Correction: Grand Canyon Helicopter Crash-Witness story
PHOENIX (AP) — In a story Feb. 21 about a helicopter crash at the Grand Canyon, The Associated Press reported erroneously that Lionel Douglass was a pastor. Douglass is an ordained minister who doesn’t lead a church. The AP also misspelled the minister’s last name. The correct spelling is Douglass.
A corrected version of the story is below:
Minister describes blast, flames in Grand Canyon copter crash
A Las Vegas minister said witnessing a “big explosion and instant flames” when a sightseeing helicopter crashed at the Grand Canyon has left him shaken
PHOENIX (AP) — A Las Vegas minister said witnessing a “big explosion and instant flames” when a sightseeing helicopter crashed at the Grand Canyon, killing three British tourists, has left him shaken.
Lionel Douglass had just finished performing a wedding ceremony on Feb. 10 when he saw the helicopter go down on tribal land outside Grand Canyon National Park, The Arizona Republic reported.
“You can’t see something like that and not be shook up and know it could be you,” said Douglass, who had traveled to the natural wonder in a different helicopter. “Then you have to get back on the helicopter. It was very traumatic. Even though we survived.”
Four others survived the crash and were still hospitalized in critical condition.
The National Transportation Safety Board is investigating the cause of the wreck, and preliminary findings were expected before the end of the month. A full report won’t be done for more than a year.
Douglass, who has done numerous other weddings in the area over the years, said the sightseeing helicopter was “making two circles like it was looking for a place to land, but not wide circles.”
He called to his pilot to ask what the helicopter was doing. As soon as the pilot turned around, the aircraft went down.
“The plane tilts, falls down between the ravine, cracks in half, hits the bottom, you hear a big explosion and instant flames,” Douglass said.
With rugged rock and brush between them, Douglass said he could not have gotten to the crash site but watched as other tourists ran to try to reach the victims. He saw at least two people hike over to help them, reaching the victims before first responders could get there.
He said he wanted to see if anyone survived the crash, so he used his phone to take a video and zoom in.
In one video, the helicopter is not visible, only flames and black smoke. As the camera comes into focus, a woman in a white shirt and jeans is walking out of the wreckage.

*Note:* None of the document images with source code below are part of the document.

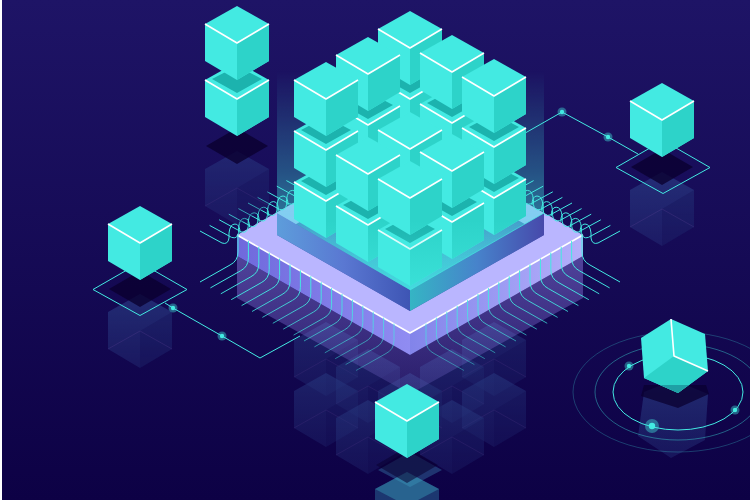
<!DOCTYPE html>
<html lang="en">
<head>
<meta charset="utf-8">
<title>Isometric data cubes</title>
<style>
:root {
  --night-top: #1e1466;
  --night-bottom: #0d0145;
  --teal: #43eae2;
  --teal-side: #2dd3c9;
  --teal-shade: #1cb3ae;
  --lilac: #bab6ff;
  --ghost: #2a3a82;
  --void: #0a0130;
  --edge: #ffffff;
}
html, body { margin: 0; height: 100%; overflow: hidden; background: var(--night-bottom); }
svg { display: block; width: 750px; height: 500px; }
.night-a { stop-color: var(--night-top); }
.night-b { stop-color: var(--night-bottom); }
.face { fill: var(--teal); }
.side { fill: var(--teal-side); }
.shade { fill: var(--teal-shade); }
.edge { fill: none; stroke: var(--edge); stroke-width: 1.6; stroke-linejoin: round; }
.wire { fill: none; stroke: var(--teal); stroke-width: 1; }
.ring { fill: none; stroke: var(--teal); }
.halo { fill: var(--teal); opacity: .4; }
.node { fill: var(--teal); }
.void { fill: var(--void); }
</style>
</head>
<body>
<svg viewBox="0 0 750 500" role="img" aria-label="Isometric stack of teal cubes on a glowing chip platform, with single cubes floating around it">
  <defs>
    <linearGradient id="night" x1="0" y1="0" x2="0" y2="1">
      <stop class="night-a" offset="0"/><stop class="night-b" offset="1"/>
    </linearGradient>
    <linearGradient id="slab-left" x1="0" y1="0" x2="1" y2="0">
      <stop offset="0" stop-color="#6f69dc"/><stop offset="1" stop-color="#908cf2"/>
    </linearGradient>
    <linearGradient id="slab-right" x1="0" y1="0" x2="1" y2="0">
      <stop offset="0" stop-color="#8284ea"/><stop offset="1" stop-color="#b5b0fb"/>
    </linearGradient>
    <linearGradient id="wall-left" x1="0" y1="0" x2="1" y2="0">
      <stop offset="0" stop-color="#5d9ddb"/><stop offset=".5" stop-color="#5a78d2"/><stop offset="1" stop-color="#3e55b4"/>
    </linearGradient>
    <linearGradient id="wall-right" x1="0" y1="0" x2="1" y2="0">
      <stop offset="0" stop-color="#35b5c4"/><stop offset=".5" stop-color="#4783cb"/><stop offset="1" stop-color="#4749ab"/>
    </linearGradient>
    <linearGradient id="beam" x1="0" y1="0" x2="0" y2="1">
      <stop offset="0" stop-color="#43eae2" stop-opacity="0"/>
      <stop offset=".45" stop-color="#43eae2" stop-opacity=".3"/>
      <stop offset="1" stop-color="#43eae2" stop-opacity=".75"/>
    </linearGradient>
    <linearGradient id="mist" x1="0" y1="0" x2="0" y2="1">
      <stop offset="0" stop-color="#43eae2" stop-opacity="0"/>
      <stop offset="1" stop-color="#43eae2" stop-opacity=".6"/>
    </linearGradient>
    <linearGradient id="slab-mirror" x1="0" y1="0" x2="0" y2="1">
      <stop offset="0" stop-color="#8a7ae0" stop-opacity=".5"/>
      <stop offset="1" stop-color="#8a7ae0" stop-opacity=".2"/>
    </linearGradient>
    <linearGradient id="ghost-fill" x1="0" y1="0" x2="0" y2="1">
      <stop offset="0" stop-color="#2f4a90" stop-opacity=".55"/>
      <stop offset="1" stop-color="#2a3a82" stop-opacity=".35"/>
    </linearGradient>
    <linearGradient id="wire-fade" gradientUnits="userSpaceOnUse" x1="0" y1="280" x2="0" y2="405">
      <stop offset="0" stop-color="#fff"/><stop offset=".55" stop-color="#888"/><stop offset="1" stop-color="#333"/>
    </linearGradient>
    <mask id="wire-mask" maskUnits="userSpaceOnUse" x="0" y="0" width="750" height="500">
      <rect width="750" height="500" fill="url(#wire-fade)"/>
    </mask>

    <g id="cube">
      <polygon class="face" points="0,-37 32,-19 32,18 0,37 -32,18 -32,-19"/>
      <polygon class="side" points="0,0 32,-19 32,18 0,37"/>
      <polyline class="edge" points="-32,-19 0,0 32,-19"/>
    </g>
    <g id="cube-covered">
      <use href="#cube"/>
      <polygon class="shade" points="0,-33 25,-20 0,-6 -25,-20"/>
    </g>
    <g id="ghost-cube">
      <polygon fill="url(#ghost-fill)" points="0,-37 32,-19 32,18 0,37 -32,18 -32,-19"/>
      <polygon fill="#0d0145" opacity=".2" points="0,0 32,-19 32,18 0,37"/>
      <polyline fill="none" stroke="#6a4a9a" stroke-opacity=".25" points="-32,18 0,0 32,18"/>
    </g>
    <polygon id="shadow" class="void" points="0,-18 31,0 0,18 -31,0"/>
    <polygon id="pad" class="wire" points="-47,0 0,-27 47,0 0,26"/>
    <g id="dot"><circle class="halo" r="4.5"/><circle class="node" r="2.2"/></g>

    <path id="lower-wire" class="wire" d="M0,0 v17 q0,9 -8,13 l-30,17"/>
    <g id="lower-four">
      <use href="#lower-wire"/>
      <use href="#lower-wire" x="10.4" y="5.9"/>
      <use href="#lower-wire" x="20.8" y="11.8"/>
      <use href="#lower-wire" x="31.2" y="17.7"/>
    </g>
    <path id="upper-wire" class="wire" d="M-37,-7 l22,12 q6,2 7,-5 v-5 q1,-9 6,-9 q5,0 5,9"/>
    <g id="upper-three">
      <use href="#upper-wire"/>
      <use href="#upper-wire" x="9.6" y="-5.6"/>
      <use href="#upper-wire" x="19.2" y="-11.2"/>
    </g>
    <g id="wires-low">
      <use href="#lower-four" x="238" y="235"/>
      <use href="#lower-four" x="279.6" y="258.6"/>
      <use href="#lower-four" x="321.2" y="282.2"/>
      <use href="#lower-four" x="362.8" y="305.8"/>
    </g>
    <g id="wires-high">
      <use href="#upper-three" x="237" y="238"/>
      <use href="#upper-three" x="265.8" y="221.2"/>
      <use href="#upper-three" x="294.6" y="204.4"/>
      <use href="#upper-wire" x="323.4" y="187.6"/>
    </g>
  </defs>

  <rect id="background" width="750" height="500" fill="url(#night)"/>

  <g id="stack-reflection" opacity=".75">
    <use href="#ghost-cube" x="326" y="359"/><use href="#ghost-cube" x="494" y="359"/>
    <use href="#ghost-cube" x="368" y="386"/><use href="#ghost-cube" x="452" y="386"/>
    <use href="#ghost-cube" x="326" y="410"/><use href="#ghost-cube" x="494" y="410"/>
    <use href="#ghost-cube" x="368" y="437"/><use href="#ghost-cube" x="452" y="437"/>
    <use href="#ghost-cube" x="410" y="410"/>
  </g>

  <g id="connectors">
    <polyline class="wire" points="165,303 173,308 222,336 260,358 300,336"/>
    <polyline class="wire" points="520,136 562,112 608,137 638,154"/>
    <use href="#dot" x="173" y="308"/><use href="#dot" x="222" y="336"/>
    <use href="#dot" x="562" y="112"/><use href="#dot" x="608" y="137"/>
  </g>

  <g id="platform">
    <polygon fill="url(#slab-mirror)" points="237,256 410,355 583,256 583,298 410,394 237,298"/>
    <polygon fill="url(#slab-left)" points="237,235 410,333 410,355 237,256"/>
    <polygon fill="url(#slab-right)" points="410,333 583,235 583,256 410,355"/>
    <polygon fill="var(--lilac)" points="410,137 583,235 410,333 237,235"/>
    <polyline class="edge" stroke-width="2" points="237,235 410,333 583,235"/>
    <polygon fill="#4a55b5" points="277,235 410,159 544,235 410,311"/>
    <polygon fill="url(#wall-left)" points="277,213 410,290 410,311 277,235"/>
    <polygon fill="url(#wall-right)" points="410,290 544,213 544,235 410,311"/>
  </g>

  <g id="circuit-wires">
    <g mask="url(#wire-mask)">
      <use href="#wires-low"/>
      <use href="#wires-low" transform="translate(820) scale(-1 1)"/>
    </g>
    <use href="#wires-high"/>
    <use href="#wires-high" transform="translate(820) scale(-1 1)"/>
  </g>

  <g id="light-beam">
    <polygon fill="url(#beam)" points="277,70 544,70 544,213 410,290 277,213"/>
    <polyline class="wire" opacity=".7" points="410,290 544,213"/>
  </g>

  <g id="cube-stack">
    <g id="layer-bottom">
      <use href="#cube-covered" x="410" y="150"/>
      <use href="#cube-covered" x="368" y="176"/><use href="#cube-covered" x="452" y="173"/>
      <use href="#cube-covered" x="326" y="201"/><use href="#cube-covered" x="494" y="198"/>
      <use href="#cube-covered" x="410" y="200"/>
      <use href="#cube-covered" x="368" y="225"/><use href="#cube-covered" x="452" y="222"/>
      <use href="#cube-covered" x="410" y="249"/>
    </g>
    <g id="layer-middle">
      <use href="#cube-covered" x="410" y="99"/>
      <use href="#cube-covered" x="368" y="125"/><use href="#cube-covered" x="452" y="123"/>
      <use href="#cube-covered" x="326" y="150"/><use href="#cube-covered" x="494" y="147"/>
      <use href="#cube" x="410" y="149"/>
      <use href="#cube" x="368" y="174"/><use href="#cube" x="452" y="171"/>
      <use href="#cube" x="410" y="198"/>
    </g>
    <g id="layer-top">
      <use href="#cube" x="410" y="48"/>
      <use href="#cube" x="368" y="74"/><use href="#cube" x="452" y="72"/>
      <use href="#cube" x="326" y="99"/><use href="#cube" x="494" y="96"/>
    </g>
    <polygon fill="url(#mist)" points="294,220 526,220 526,223 410,290 294,223"/>
  </g>

  <g id="twin-cubes">
    <use href="#ghost-cube" x="237" y="188" opacity=".75"/>
    <use href="#shadow" x="237" y="146" opacity=".8"/>
    <use href="#cube-covered" x="237" y="99"/>
    <use href="#cube" x="237" y="43"/>
  </g>

  <g id="left-cube">
    <use href="#ghost-cube" x="140" y="331"/>
    <use href="#shadow" x="140" y="289" opacity=".8"/>
    <use href="#pad" x="140" y="289.5"/>
    <use href="#cube" x="140" y="243"/>
  </g>

  <g id="right-cube">
    <use href="#ghost-cube" x="662" y="209"/>
    <use href="#shadow" x="662" y="167" opacity=".8"/>
    <use href="#pad" x="663" y="167.5"/>
    <use href="#cube" x="662" y="120"/>
  </g>

  <g id="front-cube">
    <polygon fill="#3a7fb0" opacity=".4" points="410,452 442,470 410,487 378,470"/>
    <polygon fill="#3a9fc0" opacity=".35" points="375,489 407,472 439,489 439,500 375,500"/>
    <polygon fill="#3fb5c8" opacity=".35" points="375,489 407,472 439,489 418,500 396,500"/>
    <use href="#shadow" x="407" y="465" opacity=".55"/>
    <use href="#cube" x="407" y="421"/>
  </g>

  <g id="orbit-cube">
    <polygon fill="url(#ghost-fill)" points="644,392 674,380 708,394 705,440 671,458 638,436"/>
    <polygon class="void" opacity=".75" points="644,385 706,385 709,394 678,408 641,396"/>
    <ellipse class="ring" cx="678" cy="392" rx="105" ry="60" opacity=".25"/>
    <ellipse class="ring" cx="678" cy="392" rx="83" ry="48" opacity=".4"/>
    <ellipse class="ring" cx="678" cy="392" rx="65" ry="38"/>
    <polygon class="face" points="671,319 705,334 708,371 678,393 644,378 641,338"/>
    <polygon class="side" points="644,378 674,356 708,371 678,393"/>
    <polygon fill="#1b8f98" opacity=".75" points="660,385 689,385 678,393"/>
    <polyline class="edge" points="671,319 674,356 708,371"/>
    <use href="#dot" x="629" y="366"/>
    <use href="#dot" x="735" y="410"/>
    <circle class="halo" cx="652" cy="426" r="7"/>
    <circle class="node" cx="652" cy="426" r="3.2"/>
  </g>

  <rect id="left-margin" width="2" height="500" fill="#fff"/>
</svg>
</body>
</html>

Douglass says, “Oh, God,” and the video cuts out.
In a second video, as the woman staggers around, he says, “There’s one, one person’s out. We can’t even get to her. She must be so shook up right now. Oh, my God.”
Douglass said he heard five more explosions.
Information from: The Arizona Republic, http://www.azcentral.com